In this chapter we've started to look into the object world, looking at the objects that Access has built in. This has concentrated on some of the main ones, such as forms, controls, and so on, but you will be seeing more throughout the rest of the book.
An important thing to remember from this chapter is collections. If there is more than one of a given type of object then it may be contained in a collection, with the collection name usually being the plural of the object. So to hold the form objects we have a Forms collection. Looping through these collections is easy with the For Each statement, so you can easily examine every item. To avoid hard-coding our code, we loosely couple it by making use of the index of an item in a collection - this cuts down on maintenance and supports code reuse in other Access applications: we also saw how the Me property helps us to loosely couple our code.

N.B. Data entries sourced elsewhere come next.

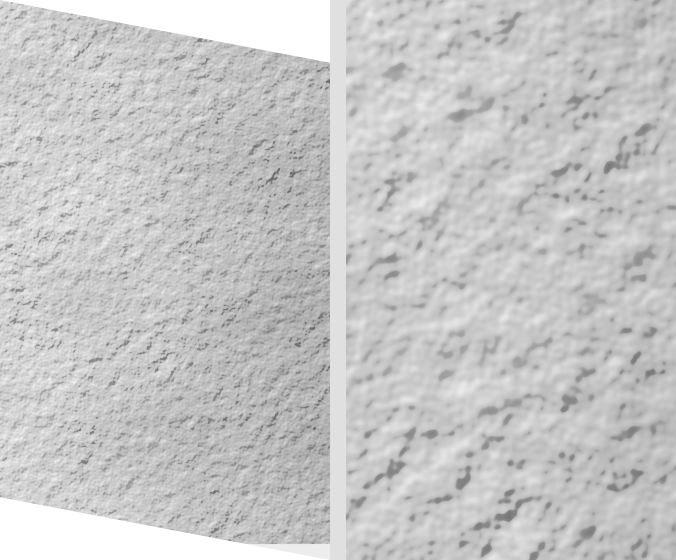
Left, the full canvas; right, a detail of the centre.
Write a Shadertoy shader that draws this texture.

```glsl
const vec3  PAPER        = vec3(1.0);
const vec3  CORNER       = vec3(0.93);
const float WALL_LEFT    = 0.820;   // grey at the lit left side
const float WALL_RIGHT   = 0.755;   // grey at the shaded right side
const float CORNER_SHADE = 0.055;   // extra shade at lower right
const float SKEW         = 0.112;   // drop of the slanted edges across the width
const float FLOOR_Y      = 0.0286;  // level cut at the lower right
const vec2  TO_LIGHT     = vec2(-0.55, 0.83);
const float LIGHT_STEP   = 0.0014;
const float GRAIN_SCALE  = 42.0;    // coarsest plaster lumps per canvas height
const float GRAIN_GAIN   = 0.052;
const float CREVICE_GAIN = 0.15;
const float MOTTLE_GAIN  = 0.07;
const mat2  TURN         = mat2(0.8, 0.6, -0.6, 0.8);

vec2 randomGradient(vec2 cell) {
    vec3 q = fract(cell.xyx * vec3(0.1031, 0.1030, 0.0973));
    q += dot(q, q.yzx + 33.33);
    return 2.0 * fract((q.xx + q.yz) * q.zy) - 1.0;
}

float gradientNoise(vec2 p) {
    vec2 cell = floor(p), f = fract(p);
    vec2 w = f * f * f * (f * (f * 6.0 - 15.0) + 10.0);
    float a = dot(randomGradient(cell), f);
    float b = dot(randomGradient(cell + vec2(1, 0)), f - vec2(1, 0));
    float c = dot(randomGradient(cell + vec2(0, 1)), f - vec2(0, 1));
    float d = dot(randomGradient(cell + vec2(1, 1)), f - vec2(1, 1));
    return mix(mix(a, b, w.x), mix(c, d, w.x), w.y);
}

float fbm(vec2 p) {
    float sum = 0.0, amplitude = 1.0;
    for (int i = 0; i < 4; i++) {
        sum += amplitude * gradientNoise(p);
        p = TURN * p * 2.03 + 17.3;
        amplitude *= 0.5;
    }
    return sum;
}

// Plaster height: each octave adds a similar slope
float plasterHeight(vec2 p) {
    float height = 0.0, scale = GRAIN_SCALE, weight = 0.8;
    vec2 q = p;
    for (int i = 0; i < 3; i++) {
        height += weight * gradientNoise(q * scale + 31.7) / scale;
        q = TURN * q;
        scale *= 2.1;
        weight *= 1.1;
    }
    return height;
}

float wallGrey(vec2 p, vec2 uv) {
    // Broad light and cloudy stains
    float grey = mix(WALL_LEFT, WALL_RIGHT, smoothstep(-0.1, 1.1, uv.x));
    grey -= CORNER_SHADE * smoothstep(0.55, 1.35, uv.x + 0.6 * (1.0 - uv.y));
    grey += MOTTLE_GAIN * fbm(p * vec2(3.0, 5.5) + 4.2);

    // Side-lit relief
    vec2 offset = TO_LIGHT * LIGHT_STEP;
    float relief = (plasterHeight(p - offset) - plasterHeight(p + offset))
                 / (2.0 * LIGHT_STEP);
    grey += GRAIN_GAIN * relief;

    // Dark crevices, gathered in rough patches
    float rough = smoothstep(-0.25, 0.4, fbm(p * 9.0 + 8.1));
    float crevice = smoothstep(0.65, 1.5, -relief);
    return grey - CREVICE_GAIN * crevice * mix(0.35, 1.2, rough);
}

void mainImage(out vec4 fragColor, in vec2 fragCoord) {
    vec2 uv = fragCoord / iResolution.xy;
    vec2 p = fragCoord / iResolution.y;
    float blur = 0.7 / iResolution.y;

    // Slanted sheet with a level cut at its foot
    float slantFoot = SKEW * (1.0 - uv.x);
    float belowTop  = smoothstep(-blur, blur, 1.0 - SKEW * uv.x - uv.y);
    float aboveFoot = smoothstep(-blur, blur, uv.y - slantFoot);
    float aboveCut  = smoothstep(-blur, blur, uv.y - FLOOR_Y);

    vec3 sheet = mix(CORNER, vec3(wallGrey(p, uv)), aboveCut);
    vec3 color = mix(PAPER, sheet, belowTop * aboveFoot);
    fragColor = vec4(clamp(color, 0.0, 1.0), 1.0);
}
```
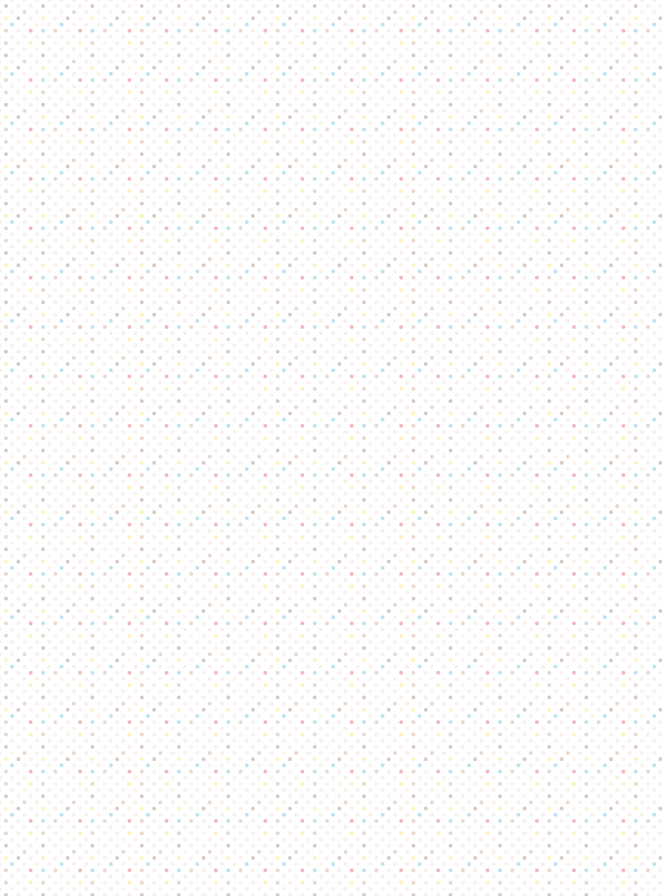
A WebGL 2 fragment shader for this pattern:

```glsl
#version 300 es
precision highp float;

uniform vec2 u_resolution;
out vec4 fragColor;

const vec3 PAPER  = vec3(1.0);
const vec3 ROSE   = vec3(0.95, 0.72, 0.75);
const vec3 SKY    = vec3(0.74, 0.89, 0.94);
const vec3 LEMON  = vec3(1.0, 0.95, 0.74);
const vec3 TAUPE  = vec3(0.85, 0.79, 0.76);
const vec3 BEIGE  = vec3(0.91, 0.85, 0.81);

float hash(vec2 p) {
    return fract(sin(dot(p, vec2(127.1, 311.7))) * 43758.5453);
}

// Colour of a lattice dot; the tile is 22 columns by 8 rows
vec3 dotColor(vec2 cell) {
    // Each tile holds three motifs, 8, 8 and 6 columns wide
    float column = mod(cell.x - 5.0, 22.0);
    float width = column < 15.5 ? 8.0 : 6.0;
    int fromLeft = int(mod(column, 8.0) + 0.5);
    int fromRight = fromLeft - int(width);
    int row = int(mod(cell.y + 3.0, 8.0) + 0.5) - 3;

    // Accents under the motif's left edge
    if (fromLeft == 0 && row == 0) return ROSE;
    if (fromLeft == 0 && row == 2) return LEMON;

    // Rising diagonal of four dots
    if (row <= 0 && fromRight + row == -4) {
        if (row == -1) return SKY;
        return row == -2 ? TAUPE : BEIGE;
    }

    // Second column of accents
    if (fromLeft == 2) {
        if (row == -2) return LEMON;
        if (row == 0) return SKY;
        if (row == 2) return BEIGE;
        if (row == 4) return TAUPE;
    }

    // Pale filler, between blush and cream
    float tint = hash(vec2(column, float(row)));
    return mix(vec3(0.965, 0.938, 0.93), vec3(0.968, 0.955, 0.932), tint);
}

void main() {
    // Lattice coordinates, counted from the top left
    vec2 fromTop = vec2(gl_FragCoord.x, u_resolution.y - gl_FragCoord.y);
    float pixel = 145.13 / u_resolution.y;
    vec2 p = fromTop * pixel + vec2(0.03, -4.97);
    vec2 cell = floor(p + 0.5);

    // Dots sit on every other lattice point
    float present = mod(cell.x + cell.y, 2.0);
    float distanceToEdge = length(p - cell) - 0.31;
    float coverage = present * clamp(0.5 - distanceToEdge / pixel, 0.0, 1.0);

    fragColor = vec4(mix(PAPER, dotColor(cell), coverage), 1.0);
}
```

Once you have an object you can refer to its methods and properties, such as the FontName property for controls. So, from within your code, you have access to almost everything that you have access to when in design mode. This is a very powerful feature, and you'll see much more of it later. But for now, it's time you learned about data access.